*** Available records

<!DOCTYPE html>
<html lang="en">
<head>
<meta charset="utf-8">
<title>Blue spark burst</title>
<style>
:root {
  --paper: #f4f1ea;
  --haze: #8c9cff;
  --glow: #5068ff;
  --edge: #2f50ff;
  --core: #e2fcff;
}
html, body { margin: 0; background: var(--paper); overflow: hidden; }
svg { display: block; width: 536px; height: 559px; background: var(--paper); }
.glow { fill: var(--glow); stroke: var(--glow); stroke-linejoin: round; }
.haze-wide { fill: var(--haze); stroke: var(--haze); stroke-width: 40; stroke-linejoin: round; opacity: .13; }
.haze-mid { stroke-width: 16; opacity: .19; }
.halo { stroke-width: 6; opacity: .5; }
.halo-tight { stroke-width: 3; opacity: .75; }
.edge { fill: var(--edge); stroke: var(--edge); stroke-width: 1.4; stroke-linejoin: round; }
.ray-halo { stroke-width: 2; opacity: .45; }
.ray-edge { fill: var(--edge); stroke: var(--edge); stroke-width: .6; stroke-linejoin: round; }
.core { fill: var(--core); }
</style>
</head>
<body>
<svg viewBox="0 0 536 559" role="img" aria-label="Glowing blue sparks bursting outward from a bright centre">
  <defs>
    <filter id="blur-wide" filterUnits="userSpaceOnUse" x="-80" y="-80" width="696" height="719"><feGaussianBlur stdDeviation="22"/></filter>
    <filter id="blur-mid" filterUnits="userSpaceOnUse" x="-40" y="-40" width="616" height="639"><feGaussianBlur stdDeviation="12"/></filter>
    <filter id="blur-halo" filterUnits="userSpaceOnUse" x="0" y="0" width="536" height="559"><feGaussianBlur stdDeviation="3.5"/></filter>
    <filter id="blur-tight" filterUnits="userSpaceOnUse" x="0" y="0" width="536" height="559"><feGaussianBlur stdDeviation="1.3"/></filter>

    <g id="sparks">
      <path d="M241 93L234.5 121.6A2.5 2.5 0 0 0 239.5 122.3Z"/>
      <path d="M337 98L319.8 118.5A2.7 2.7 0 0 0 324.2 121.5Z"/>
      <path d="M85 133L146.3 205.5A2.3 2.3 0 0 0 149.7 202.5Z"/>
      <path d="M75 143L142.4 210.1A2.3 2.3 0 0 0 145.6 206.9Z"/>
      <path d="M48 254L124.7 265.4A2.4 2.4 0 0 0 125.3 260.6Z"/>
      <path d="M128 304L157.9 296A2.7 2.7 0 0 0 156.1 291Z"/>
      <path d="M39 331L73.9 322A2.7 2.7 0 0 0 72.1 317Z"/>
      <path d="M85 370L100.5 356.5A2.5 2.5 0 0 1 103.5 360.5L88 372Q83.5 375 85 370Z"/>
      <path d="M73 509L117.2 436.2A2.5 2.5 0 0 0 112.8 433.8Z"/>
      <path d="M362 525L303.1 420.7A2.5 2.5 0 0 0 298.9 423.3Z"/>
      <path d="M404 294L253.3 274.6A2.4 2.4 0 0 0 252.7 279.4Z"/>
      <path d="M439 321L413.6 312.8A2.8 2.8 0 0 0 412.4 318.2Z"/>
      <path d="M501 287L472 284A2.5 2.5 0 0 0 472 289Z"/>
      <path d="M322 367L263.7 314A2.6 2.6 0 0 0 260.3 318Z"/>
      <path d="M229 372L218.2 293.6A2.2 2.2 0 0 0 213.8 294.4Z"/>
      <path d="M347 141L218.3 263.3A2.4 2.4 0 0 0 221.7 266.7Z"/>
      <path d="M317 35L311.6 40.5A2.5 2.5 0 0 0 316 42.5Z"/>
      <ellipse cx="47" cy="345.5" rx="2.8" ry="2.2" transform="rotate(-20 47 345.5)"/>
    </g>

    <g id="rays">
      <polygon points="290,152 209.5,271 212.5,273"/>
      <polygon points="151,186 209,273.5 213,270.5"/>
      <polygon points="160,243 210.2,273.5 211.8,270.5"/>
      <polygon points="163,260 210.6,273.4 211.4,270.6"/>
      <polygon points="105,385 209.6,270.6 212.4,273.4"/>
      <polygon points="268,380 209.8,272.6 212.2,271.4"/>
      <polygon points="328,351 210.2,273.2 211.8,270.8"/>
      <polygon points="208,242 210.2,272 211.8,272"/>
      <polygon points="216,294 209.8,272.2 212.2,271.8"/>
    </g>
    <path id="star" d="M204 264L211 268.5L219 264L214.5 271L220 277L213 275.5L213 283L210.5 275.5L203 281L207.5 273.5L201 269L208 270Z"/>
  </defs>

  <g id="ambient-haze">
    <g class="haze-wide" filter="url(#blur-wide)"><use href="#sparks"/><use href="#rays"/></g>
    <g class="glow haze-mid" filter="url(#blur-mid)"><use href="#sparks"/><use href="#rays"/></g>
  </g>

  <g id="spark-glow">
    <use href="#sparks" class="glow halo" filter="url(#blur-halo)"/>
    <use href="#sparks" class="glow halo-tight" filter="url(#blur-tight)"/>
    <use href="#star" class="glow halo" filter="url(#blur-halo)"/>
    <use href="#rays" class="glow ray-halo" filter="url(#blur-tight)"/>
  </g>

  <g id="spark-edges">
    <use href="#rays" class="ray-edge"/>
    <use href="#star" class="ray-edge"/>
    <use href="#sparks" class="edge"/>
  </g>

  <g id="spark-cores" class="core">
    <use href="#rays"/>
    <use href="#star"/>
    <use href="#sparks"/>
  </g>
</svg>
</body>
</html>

******

# Directions for this task
Copy the entire listing exactly. Do not skip a line.

# Solution to the exercise
<!DOCTYPE html>
<html lang="en">
<head>
<meta charset="utf-8">
<title>Blue spark burst</title>
<style>
:root {
  --paper: #f4f1ea;
  --haze: #8c9cff;
  --glow: #5068ff;
  --edge: #2f50ff;
  --core: #e2fcff;
}
html, body { margin: 0; background: var(--paper); overflow: hidden; }
svg { display: block; width: 536px; height: 559px; background: var(--paper); }
.glow { fill: var(--glow); stroke: var(--glow); stroke-linejoin: round; }
.haze-wide { fill: var(--haze); stroke: var(--haze); stroke-width: 40; stroke-linejoin: round; opacity: .13; }
.haze-mid { stroke-width: 16; opacity: .19; }
.halo { stroke-width: 6; opacity: .5; }
.halo-tight { stroke-width: 3; opacity: .75; }
.edge { fill: var(--edge); stroke: var(--edge); stroke-width: 1.4; stroke-linejoin: round; }
.ray-halo { stroke-width: 2; opacity: .45; }
.ray-edge { fill: var(--edge); stroke: var(--edge); stroke-width: .6; stroke-linejoin: round; }
.core { fill: var(--core); }
</style>
</head>
<body>
<svg viewBox="0 0 536 559" role="img" aria-label="Glowing blue sparks bursting outward from a bright centre">
  <defs>
    <filter id="blur-wide" filterUnits="userSpaceOnUse" x="-80" y="-80" width="696" height="719"><feGaussianBlur stdDeviation="22"/></filter>
    <filter id="blur-mid" filterUnits="userSpaceOnUse" x="-40" y="-40" width="616" height="639"><feGaussianBlur stdDeviation="12"/></filter>
    <filter id="blur-halo" filterUnits="userSpaceOnUse" x="0" y="0" width="536" height="559"><feGaussianBlur stdDeviation="3.5"/></filter>
    <filter id="blur-tight" filterUnits="userSpaceOnUse" x="0" y="0" width="536" height="559"><feGaussianBlur stdDeviation="1.3"/></filter>

    <g id="sparks">
      <path d="M241 93L234.5 121.6A2.5 2.5 0 0 0 239.5 122.3Z"/>
      <path d="M337 98L319.8 118.5A2.7 2.7 0 0 0 324.2 121.5Z"/>
      <path d="M85 133L146.3 205.5A2.3 2.3 0 0 0 149.7 202.5Z"/>
      <path d="M75 143L142.4 210.1A2.3 2.3 0 0 0 145.6 206.9Z"/>
      <path d="M48 254L124.7 265.4A2.4 2.4 0 0 0 125.3 260.6Z"/>
      <path d="M128 304L157.9 296A2.7 2.7 0 0 0 156.1 291Z"/>
      <path d="M39 331L73.9 322A2.7 2.7 0 0 0 72.1 317Z"/>
      <path d="M85 370L100.5 356.5A2.5 2.5 0 0 1 103.5 360.5L88 372Q83.5 375 85 370Z"/>
      <path d="M73 509L117.2 436.2A2.5 2.5 0 0 0 112.8 433.8Z"/>
      <path d="M362 525L303.1 420.7A2.5 2.5 0 0 0 298.9 423.3Z"/>
      <path d="M404 294L253.3 274.6A2.4 2.4 0 0 0 252.7 279.4Z"/>
      <path d="M439 321L413.6 312.8A2.8 2.8 0 0 0 412.4 318.2Z"/>
      <path d="M501 287L472 284A2.5 2.5 0 0 0 472 289Z"/>
      <path d="M322 367L263.7 314A2.6 2.6 0 0 0 260.3 318Z"/>
      <path d="M229 372L218.2 293.6A2.2 2.2 0 0 0 213.8 294.4Z"/>
      <path d="M347 141L218.3 263.3A2.4 2.4 0 0 0 221.7 266.7Z"/>
      <path d="M317 35L311.6 40.5A2.5 2.5 0 0 0 316 42.5Z"/>
      <ellipse cx="47" cy="345.5" rx="2.8" ry="2.2" transform="rotate(-20 47 345.5)"/>
    </g>

    <g id="rays">
      <polygon points="290,152 209.5,271 212.5,273"/>
      <polygon points="151,186 209,273.5 213,270.5"/>
      <polygon points="160,243 210.2,273.5 211.8,270.5"/>
      <polygon points="163,260 210.6,273.4 211.4,270.6"/>
      <polygon points="105,385 209.6,270.6 212.4,273.4"/>
      <polygon points="268,380 209.8,272.6 212.2,271.4"/>
      <polygon points="328,351 210.2,273.2 211.8,270.8"/>
      <polygon points="208,242 210.2,272 211.8,272"/>
      <polygon points="216,294 209.8,272.2 212.2,271.8"/>
    </g>
    <path id="star" d="M204 264L211 268.5L219 264L214.5 271L220 277L213 275.5L213 283L210.5 275.5L203 281L207.5 273.5L201 269L208 270Z"/>
  </defs>

  <g id="ambient-haze">
    <g class="haze-wide" filter="url(#blur-wide)"><use href="#sparks"/><use href="#rays"/></g>
    <g class="glow haze-mid" filter="url(#blur-mid)"><use href="#sparks"/><use href="#rays"/></g>
  </g>

  <g id="spark-glow">
    <use href="#sparks" class="glow halo" filter="url(#blur-halo)"/>
    <use href="#sparks" class="glow halo-tight" filter="url(#blur-tight)"/>
    <use href="#star" class="glow halo" filter="url(#blur-halo)"/>
    <use href="#rays" class="glow ray-halo" filter="url(#blur-tight)"/>
  </g>

  <g id="spark-edges">
    <use href="#rays" class="ray-edge"/>
    <use href="#star" class="ray-edge"/>
    <use href="#sparks" class="edge"/>
  </g>

  <g id="spark-cores" class="core">
    <use href="#rays"/>
    <use href="#star"/>
    <use href="#sparks"/>
  </g>
</svg>
</body>
</html>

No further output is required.